BEGIN Material shown

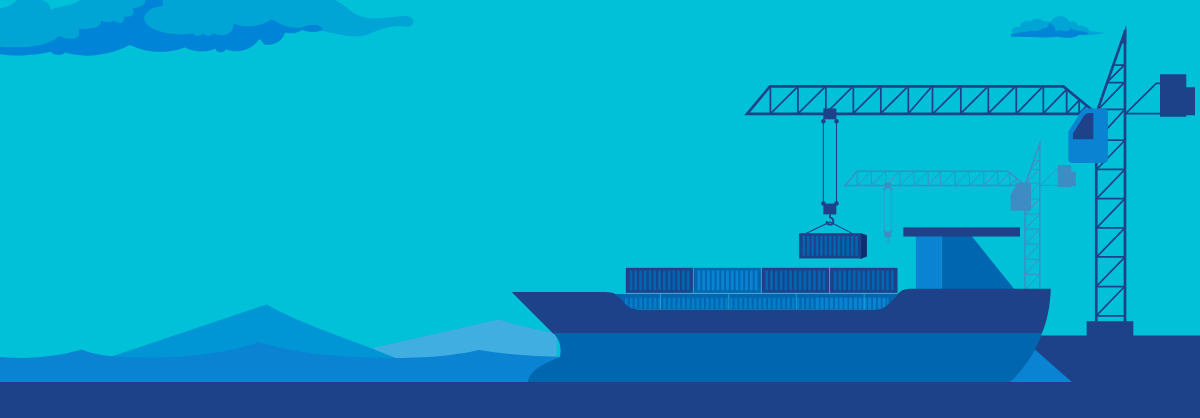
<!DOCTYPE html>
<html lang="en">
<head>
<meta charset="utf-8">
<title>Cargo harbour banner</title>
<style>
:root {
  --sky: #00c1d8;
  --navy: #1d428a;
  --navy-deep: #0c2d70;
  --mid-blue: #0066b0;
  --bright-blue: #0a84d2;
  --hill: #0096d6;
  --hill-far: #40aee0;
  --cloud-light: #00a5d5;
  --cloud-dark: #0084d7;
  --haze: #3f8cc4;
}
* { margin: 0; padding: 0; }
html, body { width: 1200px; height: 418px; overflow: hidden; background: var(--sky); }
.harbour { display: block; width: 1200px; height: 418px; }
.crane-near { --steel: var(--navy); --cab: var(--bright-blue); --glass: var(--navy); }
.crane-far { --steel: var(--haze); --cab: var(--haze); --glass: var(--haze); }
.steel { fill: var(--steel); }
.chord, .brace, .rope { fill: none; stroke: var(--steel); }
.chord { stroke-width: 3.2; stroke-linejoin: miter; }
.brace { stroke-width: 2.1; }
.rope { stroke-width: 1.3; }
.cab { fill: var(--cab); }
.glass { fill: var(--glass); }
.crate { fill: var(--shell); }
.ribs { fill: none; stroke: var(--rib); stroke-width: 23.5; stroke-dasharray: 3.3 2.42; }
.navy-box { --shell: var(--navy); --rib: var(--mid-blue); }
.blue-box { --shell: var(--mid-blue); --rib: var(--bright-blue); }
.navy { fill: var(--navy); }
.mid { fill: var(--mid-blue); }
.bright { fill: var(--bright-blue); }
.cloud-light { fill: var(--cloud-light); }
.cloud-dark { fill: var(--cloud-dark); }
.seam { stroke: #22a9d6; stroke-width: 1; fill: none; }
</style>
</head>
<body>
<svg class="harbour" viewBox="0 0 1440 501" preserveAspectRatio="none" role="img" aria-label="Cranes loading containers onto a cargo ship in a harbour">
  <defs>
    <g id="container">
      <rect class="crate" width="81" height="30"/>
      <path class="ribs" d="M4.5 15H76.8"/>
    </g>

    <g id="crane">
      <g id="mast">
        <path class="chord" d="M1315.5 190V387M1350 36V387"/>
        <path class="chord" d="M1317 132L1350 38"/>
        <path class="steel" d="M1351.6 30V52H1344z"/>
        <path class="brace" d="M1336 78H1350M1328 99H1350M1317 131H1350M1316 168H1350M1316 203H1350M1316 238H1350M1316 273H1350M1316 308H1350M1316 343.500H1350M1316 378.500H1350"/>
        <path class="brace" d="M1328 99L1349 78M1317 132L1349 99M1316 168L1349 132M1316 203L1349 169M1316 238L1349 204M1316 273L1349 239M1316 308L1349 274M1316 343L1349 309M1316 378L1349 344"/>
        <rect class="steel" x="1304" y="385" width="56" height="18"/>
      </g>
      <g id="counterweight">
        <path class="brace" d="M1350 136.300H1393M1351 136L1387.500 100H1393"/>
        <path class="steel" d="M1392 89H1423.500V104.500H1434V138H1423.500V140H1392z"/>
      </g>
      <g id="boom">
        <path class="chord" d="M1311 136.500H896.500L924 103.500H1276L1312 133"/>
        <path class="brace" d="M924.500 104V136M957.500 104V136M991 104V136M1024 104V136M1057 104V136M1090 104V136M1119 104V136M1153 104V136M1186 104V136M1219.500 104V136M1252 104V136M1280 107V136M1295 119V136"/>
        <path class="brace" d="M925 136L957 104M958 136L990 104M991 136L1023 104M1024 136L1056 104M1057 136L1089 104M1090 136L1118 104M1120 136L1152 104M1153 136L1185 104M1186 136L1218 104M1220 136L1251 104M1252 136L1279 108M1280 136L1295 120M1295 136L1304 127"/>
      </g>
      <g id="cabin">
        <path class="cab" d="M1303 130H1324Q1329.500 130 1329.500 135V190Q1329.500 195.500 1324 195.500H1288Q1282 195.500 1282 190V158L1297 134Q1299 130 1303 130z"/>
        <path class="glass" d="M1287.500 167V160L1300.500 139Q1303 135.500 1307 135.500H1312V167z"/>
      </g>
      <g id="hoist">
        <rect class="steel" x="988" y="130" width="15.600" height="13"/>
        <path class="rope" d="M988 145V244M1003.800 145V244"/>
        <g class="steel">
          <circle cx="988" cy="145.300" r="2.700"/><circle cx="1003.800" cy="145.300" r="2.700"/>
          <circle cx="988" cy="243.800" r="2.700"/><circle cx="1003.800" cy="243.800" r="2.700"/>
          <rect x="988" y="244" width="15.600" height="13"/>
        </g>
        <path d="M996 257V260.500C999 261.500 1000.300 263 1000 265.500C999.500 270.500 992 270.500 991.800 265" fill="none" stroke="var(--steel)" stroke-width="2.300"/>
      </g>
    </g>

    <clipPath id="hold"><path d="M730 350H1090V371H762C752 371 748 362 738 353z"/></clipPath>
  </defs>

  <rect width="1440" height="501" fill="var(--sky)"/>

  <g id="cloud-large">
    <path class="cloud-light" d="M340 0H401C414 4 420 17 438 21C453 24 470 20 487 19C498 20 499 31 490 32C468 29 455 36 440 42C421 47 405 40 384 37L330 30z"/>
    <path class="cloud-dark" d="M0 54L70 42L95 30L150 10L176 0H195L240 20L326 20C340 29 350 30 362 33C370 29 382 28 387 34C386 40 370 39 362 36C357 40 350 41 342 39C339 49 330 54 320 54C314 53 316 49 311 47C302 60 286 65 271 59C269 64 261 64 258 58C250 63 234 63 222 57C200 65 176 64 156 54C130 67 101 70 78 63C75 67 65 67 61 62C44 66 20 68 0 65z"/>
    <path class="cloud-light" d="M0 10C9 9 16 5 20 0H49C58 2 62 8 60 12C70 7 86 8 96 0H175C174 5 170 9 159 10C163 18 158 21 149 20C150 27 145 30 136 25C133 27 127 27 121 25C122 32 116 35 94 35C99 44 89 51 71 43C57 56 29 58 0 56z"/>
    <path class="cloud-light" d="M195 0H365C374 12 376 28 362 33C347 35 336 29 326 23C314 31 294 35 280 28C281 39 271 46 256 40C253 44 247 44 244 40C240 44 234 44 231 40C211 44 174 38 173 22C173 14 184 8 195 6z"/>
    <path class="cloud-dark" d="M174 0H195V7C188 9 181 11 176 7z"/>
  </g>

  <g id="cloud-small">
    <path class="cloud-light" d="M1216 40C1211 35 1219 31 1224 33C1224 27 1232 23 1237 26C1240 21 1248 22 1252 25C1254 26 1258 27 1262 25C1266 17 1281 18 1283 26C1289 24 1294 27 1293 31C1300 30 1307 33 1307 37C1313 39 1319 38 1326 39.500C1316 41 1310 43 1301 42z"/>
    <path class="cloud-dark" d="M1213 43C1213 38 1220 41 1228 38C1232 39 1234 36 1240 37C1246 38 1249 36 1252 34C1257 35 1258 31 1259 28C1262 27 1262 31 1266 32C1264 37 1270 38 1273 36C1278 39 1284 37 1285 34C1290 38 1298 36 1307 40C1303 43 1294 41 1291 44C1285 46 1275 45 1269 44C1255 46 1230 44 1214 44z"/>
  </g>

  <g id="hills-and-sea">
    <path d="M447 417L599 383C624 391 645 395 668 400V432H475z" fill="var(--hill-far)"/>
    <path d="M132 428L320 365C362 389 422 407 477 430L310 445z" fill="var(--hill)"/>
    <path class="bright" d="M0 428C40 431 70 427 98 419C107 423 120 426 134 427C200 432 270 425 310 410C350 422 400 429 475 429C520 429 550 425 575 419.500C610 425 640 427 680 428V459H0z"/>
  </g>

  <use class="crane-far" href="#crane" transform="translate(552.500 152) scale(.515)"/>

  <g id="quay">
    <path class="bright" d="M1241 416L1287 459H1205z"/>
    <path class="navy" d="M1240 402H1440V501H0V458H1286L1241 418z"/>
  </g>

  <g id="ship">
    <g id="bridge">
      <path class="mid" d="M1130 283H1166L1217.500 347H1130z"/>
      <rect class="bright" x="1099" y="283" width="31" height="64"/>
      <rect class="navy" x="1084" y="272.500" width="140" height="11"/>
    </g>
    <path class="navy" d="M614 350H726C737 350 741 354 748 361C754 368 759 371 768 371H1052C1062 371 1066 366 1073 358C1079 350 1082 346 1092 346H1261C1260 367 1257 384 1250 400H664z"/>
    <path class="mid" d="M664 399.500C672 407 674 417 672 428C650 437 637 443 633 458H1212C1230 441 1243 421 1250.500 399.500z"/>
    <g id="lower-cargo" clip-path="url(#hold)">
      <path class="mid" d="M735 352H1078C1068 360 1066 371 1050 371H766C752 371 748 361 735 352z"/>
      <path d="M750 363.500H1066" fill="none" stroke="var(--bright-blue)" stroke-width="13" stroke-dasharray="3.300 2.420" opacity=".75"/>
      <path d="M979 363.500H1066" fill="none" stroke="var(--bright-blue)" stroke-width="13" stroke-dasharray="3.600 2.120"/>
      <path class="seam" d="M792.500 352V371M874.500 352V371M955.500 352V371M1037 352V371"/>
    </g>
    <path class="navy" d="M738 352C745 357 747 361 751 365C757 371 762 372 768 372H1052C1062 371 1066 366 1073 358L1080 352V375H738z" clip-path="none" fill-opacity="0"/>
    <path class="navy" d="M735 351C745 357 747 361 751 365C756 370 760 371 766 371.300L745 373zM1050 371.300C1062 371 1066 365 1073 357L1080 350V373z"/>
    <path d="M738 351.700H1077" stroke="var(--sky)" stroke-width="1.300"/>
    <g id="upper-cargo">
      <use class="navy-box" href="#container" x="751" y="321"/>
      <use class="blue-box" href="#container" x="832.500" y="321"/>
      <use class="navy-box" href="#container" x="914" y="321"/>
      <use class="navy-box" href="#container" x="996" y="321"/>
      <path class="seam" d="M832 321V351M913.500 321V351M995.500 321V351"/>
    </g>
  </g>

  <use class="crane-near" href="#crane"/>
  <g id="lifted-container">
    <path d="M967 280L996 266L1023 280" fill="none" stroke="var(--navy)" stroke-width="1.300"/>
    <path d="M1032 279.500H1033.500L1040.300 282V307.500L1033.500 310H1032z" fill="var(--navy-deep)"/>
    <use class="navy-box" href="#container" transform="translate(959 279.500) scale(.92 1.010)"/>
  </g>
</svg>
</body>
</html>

END Material shown
BEGIN Material shown

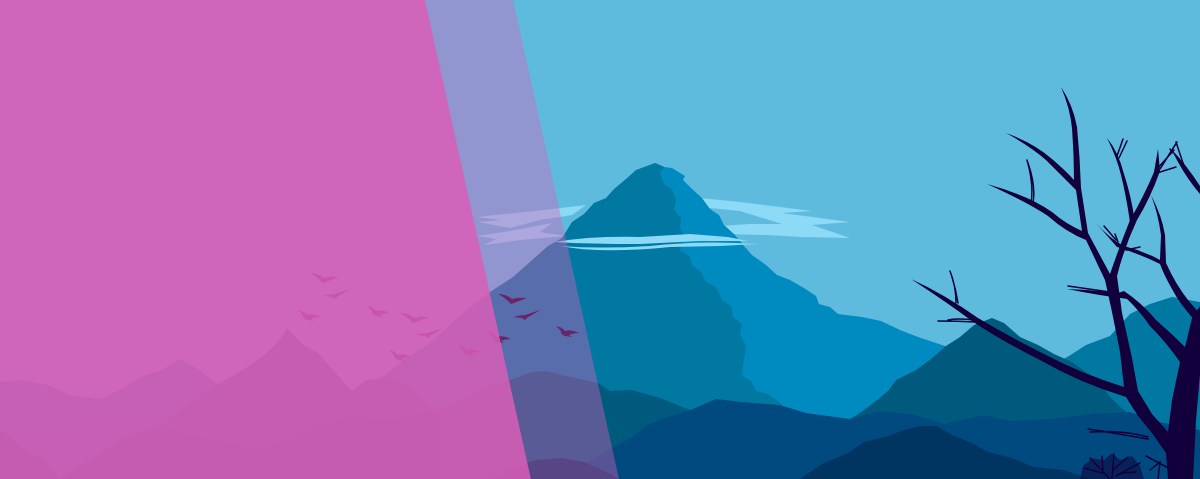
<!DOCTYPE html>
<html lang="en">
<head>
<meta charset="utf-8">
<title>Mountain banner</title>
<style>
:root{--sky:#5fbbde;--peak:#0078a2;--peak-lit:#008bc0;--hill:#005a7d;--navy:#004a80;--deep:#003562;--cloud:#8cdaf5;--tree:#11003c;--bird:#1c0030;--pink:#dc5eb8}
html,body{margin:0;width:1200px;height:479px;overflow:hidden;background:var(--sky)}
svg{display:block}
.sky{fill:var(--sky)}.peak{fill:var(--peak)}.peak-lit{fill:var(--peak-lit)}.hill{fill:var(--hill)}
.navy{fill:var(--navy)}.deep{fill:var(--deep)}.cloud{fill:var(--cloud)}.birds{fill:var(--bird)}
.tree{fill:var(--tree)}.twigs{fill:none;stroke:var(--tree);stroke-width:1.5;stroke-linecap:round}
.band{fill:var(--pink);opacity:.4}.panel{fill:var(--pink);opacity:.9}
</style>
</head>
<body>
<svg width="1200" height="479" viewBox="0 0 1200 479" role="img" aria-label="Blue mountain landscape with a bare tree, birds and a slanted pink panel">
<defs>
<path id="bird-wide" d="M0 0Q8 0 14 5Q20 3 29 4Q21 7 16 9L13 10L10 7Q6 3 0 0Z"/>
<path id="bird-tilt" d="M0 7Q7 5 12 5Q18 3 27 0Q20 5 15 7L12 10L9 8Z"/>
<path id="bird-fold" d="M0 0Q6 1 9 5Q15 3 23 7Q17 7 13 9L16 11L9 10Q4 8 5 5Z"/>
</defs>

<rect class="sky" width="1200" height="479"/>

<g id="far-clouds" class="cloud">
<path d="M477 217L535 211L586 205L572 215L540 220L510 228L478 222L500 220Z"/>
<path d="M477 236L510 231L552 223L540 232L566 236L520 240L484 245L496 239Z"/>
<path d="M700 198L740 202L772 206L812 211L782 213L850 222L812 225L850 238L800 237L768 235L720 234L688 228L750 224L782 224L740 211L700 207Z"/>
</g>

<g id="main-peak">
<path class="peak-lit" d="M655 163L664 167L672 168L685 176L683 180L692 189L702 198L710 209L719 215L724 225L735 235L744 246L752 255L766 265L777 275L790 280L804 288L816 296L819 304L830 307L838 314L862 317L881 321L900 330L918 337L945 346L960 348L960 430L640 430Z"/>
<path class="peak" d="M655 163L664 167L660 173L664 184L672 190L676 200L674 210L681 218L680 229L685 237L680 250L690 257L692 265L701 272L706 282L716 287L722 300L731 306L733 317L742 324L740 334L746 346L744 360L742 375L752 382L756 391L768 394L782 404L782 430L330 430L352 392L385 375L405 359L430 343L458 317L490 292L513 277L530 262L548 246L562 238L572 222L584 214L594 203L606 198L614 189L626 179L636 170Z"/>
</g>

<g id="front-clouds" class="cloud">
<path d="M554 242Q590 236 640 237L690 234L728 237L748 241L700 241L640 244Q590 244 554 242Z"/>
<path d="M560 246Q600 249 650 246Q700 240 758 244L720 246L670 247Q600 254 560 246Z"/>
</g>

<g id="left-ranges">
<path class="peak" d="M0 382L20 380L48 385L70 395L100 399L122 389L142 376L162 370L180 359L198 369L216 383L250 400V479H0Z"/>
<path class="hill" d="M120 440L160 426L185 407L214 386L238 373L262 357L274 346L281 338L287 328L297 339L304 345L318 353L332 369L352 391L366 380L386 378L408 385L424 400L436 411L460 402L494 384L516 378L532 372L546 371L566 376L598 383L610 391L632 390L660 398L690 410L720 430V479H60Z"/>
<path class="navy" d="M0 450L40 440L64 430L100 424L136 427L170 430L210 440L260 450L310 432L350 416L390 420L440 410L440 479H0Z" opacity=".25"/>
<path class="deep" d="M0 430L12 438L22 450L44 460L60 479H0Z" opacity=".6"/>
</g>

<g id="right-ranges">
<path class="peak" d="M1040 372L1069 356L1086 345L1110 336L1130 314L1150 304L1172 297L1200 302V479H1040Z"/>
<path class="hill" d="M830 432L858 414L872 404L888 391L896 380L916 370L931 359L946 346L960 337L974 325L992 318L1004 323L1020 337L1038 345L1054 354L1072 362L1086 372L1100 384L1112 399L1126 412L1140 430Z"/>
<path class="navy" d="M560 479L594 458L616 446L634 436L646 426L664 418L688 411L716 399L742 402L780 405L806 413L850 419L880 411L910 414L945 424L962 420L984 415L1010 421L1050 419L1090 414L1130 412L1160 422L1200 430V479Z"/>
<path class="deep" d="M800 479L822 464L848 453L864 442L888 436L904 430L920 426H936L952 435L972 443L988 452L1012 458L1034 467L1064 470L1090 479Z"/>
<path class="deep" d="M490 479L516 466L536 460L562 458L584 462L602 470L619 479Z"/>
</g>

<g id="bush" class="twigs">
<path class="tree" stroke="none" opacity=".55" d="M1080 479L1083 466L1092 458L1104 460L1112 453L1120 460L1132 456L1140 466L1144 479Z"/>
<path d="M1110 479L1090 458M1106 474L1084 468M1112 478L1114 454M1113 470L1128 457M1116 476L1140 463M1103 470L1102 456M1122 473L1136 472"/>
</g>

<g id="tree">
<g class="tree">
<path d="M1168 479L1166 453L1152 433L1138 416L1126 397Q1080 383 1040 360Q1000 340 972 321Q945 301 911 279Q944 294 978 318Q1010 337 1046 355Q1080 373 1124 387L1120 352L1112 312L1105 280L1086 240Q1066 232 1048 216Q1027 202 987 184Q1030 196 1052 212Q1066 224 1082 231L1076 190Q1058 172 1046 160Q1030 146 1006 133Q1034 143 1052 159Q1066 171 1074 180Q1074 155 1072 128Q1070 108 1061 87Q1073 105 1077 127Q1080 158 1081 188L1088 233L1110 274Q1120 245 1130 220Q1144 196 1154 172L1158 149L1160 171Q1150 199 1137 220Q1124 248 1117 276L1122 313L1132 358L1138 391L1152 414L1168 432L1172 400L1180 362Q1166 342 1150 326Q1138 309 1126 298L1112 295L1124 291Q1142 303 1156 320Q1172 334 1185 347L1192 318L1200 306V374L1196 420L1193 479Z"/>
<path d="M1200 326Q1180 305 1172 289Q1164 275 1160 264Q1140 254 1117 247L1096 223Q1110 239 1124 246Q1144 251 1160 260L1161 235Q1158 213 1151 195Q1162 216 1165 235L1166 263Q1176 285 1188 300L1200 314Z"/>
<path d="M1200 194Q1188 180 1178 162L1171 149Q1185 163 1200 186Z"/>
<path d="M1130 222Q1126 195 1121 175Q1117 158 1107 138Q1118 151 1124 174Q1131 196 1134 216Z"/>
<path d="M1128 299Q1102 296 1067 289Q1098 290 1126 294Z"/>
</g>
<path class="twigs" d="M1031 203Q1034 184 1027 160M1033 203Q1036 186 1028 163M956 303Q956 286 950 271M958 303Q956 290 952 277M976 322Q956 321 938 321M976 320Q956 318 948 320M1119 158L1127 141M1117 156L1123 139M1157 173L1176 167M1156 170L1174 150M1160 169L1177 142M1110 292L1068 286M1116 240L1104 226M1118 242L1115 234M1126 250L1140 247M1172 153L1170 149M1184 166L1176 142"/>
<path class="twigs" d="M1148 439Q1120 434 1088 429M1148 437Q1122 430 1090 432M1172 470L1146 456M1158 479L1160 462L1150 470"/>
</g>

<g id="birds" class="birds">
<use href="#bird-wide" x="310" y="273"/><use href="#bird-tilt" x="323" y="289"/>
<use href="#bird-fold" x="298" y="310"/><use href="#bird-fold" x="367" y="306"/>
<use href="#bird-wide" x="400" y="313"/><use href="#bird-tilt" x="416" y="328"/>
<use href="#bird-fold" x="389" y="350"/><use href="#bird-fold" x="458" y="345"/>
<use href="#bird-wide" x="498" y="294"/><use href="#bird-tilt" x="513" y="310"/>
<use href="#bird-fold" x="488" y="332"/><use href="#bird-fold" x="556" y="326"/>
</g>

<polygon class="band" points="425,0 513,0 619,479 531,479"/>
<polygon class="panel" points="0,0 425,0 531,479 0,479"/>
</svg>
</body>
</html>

END Material shown

### What is required
Which lines above include the word "role"? Show each one.

### Exercise solution
<svg class="harbour" viewBox="0 0 1440 501" preserveAspectRatio="none" role="img" aria-label="Cranes loading containers onto a cargo ship in a harbour">
<svg width="1200" height="479" viewBox="0 0 1200 479" role="img" aria-label="Blue mountain landscape with a bare tree, birds and a slanted pink panel">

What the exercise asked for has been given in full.